When all was said and done, we ended Income Madness with over $3,400 of profit in our live account, providing traders with a nice cash infusion ahead of the holidays.
Here’s a look at every trade we made during Income Madness:
As you can see above, the length of time we spent in a trade ranged from one day to 12 days. Our average time in a position was just one week, underscoring the short-term nature of this trading program.
We used a handful of different option-selling strategies, predominately selling cash-secured puts and bull put spreads, and trading one buy/write position.
We averaged a 1% return on our cash-secured puts and buy/write position, while our average spread returned 7.5%.
The higher return potential of spreads was abundantly apparent the second time we traded e.l.f. Beauty.
During live trading, we recommended both a short put and a put spread, telling traders to select the strategy that best suited their trading goals and risk profile.
Both trades were profitable, and the short put yielded a higher dollar amount per contract of $85. However, we collected more total income on the put spread by selling five contracts, booking $300 in profit.

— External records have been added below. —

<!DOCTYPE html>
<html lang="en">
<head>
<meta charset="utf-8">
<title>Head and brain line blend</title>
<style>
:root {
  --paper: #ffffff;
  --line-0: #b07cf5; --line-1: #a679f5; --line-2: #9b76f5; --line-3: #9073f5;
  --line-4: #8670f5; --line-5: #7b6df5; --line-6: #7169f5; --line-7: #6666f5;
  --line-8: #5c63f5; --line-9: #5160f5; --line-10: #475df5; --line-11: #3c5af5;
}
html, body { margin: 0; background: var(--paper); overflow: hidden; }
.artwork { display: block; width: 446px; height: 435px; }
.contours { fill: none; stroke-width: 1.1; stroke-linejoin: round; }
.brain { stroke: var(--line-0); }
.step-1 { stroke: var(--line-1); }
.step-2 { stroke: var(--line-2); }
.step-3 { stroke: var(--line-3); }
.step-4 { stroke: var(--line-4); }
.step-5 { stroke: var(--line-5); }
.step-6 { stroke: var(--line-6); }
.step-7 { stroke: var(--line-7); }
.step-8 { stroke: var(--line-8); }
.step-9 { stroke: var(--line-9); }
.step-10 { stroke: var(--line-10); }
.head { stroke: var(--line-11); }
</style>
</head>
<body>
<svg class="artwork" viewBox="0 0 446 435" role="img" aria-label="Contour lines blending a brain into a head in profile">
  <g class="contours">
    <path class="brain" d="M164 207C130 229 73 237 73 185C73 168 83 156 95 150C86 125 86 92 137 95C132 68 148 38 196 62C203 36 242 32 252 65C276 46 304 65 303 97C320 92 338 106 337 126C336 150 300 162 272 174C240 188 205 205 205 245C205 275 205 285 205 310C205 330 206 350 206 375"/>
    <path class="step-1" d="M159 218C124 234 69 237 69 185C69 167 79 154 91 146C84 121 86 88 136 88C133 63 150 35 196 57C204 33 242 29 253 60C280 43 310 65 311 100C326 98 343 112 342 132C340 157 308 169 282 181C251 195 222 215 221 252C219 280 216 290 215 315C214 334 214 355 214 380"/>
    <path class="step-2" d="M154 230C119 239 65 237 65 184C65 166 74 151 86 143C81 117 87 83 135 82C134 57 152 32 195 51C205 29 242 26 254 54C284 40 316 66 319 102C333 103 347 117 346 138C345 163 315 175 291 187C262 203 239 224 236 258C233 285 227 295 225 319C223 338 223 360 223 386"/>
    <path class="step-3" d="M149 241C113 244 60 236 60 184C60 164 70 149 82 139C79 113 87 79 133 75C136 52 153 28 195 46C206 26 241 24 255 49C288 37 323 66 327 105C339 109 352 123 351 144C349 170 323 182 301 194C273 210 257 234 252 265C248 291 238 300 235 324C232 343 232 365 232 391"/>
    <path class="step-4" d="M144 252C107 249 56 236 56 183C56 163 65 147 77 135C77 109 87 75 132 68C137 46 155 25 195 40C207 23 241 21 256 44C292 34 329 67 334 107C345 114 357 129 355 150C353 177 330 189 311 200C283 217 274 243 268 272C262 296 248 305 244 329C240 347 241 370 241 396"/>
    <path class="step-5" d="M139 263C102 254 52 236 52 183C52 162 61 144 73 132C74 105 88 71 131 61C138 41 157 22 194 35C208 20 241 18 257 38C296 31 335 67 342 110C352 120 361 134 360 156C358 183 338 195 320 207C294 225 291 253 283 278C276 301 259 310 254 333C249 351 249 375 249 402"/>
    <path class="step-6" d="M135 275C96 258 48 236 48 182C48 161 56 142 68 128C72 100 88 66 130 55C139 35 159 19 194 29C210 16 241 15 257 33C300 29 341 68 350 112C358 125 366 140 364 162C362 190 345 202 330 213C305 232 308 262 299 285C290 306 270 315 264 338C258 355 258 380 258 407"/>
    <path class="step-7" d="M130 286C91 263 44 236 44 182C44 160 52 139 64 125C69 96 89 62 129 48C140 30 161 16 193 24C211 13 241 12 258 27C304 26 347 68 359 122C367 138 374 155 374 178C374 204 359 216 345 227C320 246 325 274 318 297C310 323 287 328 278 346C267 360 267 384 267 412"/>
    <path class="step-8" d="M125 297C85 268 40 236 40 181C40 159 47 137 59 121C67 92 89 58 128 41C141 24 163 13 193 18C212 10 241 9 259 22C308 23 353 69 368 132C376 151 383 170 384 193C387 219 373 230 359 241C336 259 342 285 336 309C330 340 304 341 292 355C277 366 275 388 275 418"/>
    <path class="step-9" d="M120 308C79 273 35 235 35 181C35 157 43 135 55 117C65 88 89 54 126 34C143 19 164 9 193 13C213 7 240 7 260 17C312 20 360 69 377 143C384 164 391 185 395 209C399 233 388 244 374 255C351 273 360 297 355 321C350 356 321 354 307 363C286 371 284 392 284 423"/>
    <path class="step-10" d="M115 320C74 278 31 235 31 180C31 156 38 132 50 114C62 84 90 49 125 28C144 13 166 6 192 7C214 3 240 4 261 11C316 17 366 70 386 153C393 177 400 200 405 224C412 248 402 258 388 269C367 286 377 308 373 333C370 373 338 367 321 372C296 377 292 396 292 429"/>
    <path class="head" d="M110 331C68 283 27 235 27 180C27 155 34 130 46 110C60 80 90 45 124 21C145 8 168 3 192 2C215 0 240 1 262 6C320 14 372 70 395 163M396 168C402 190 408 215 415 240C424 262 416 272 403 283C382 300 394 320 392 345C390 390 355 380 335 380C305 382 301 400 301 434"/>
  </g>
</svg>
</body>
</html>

And we earned a higher rate of return of 10% on the $5,000 in capital required for the spread position versus 0.6% on the $13,900 required for a single sold put contract.
We’ll be looking to employ similar tactics during our next round of Income Madness in February, while continuing to target high IV stocks and stick to our trade parameters and goals. We hope you can join us!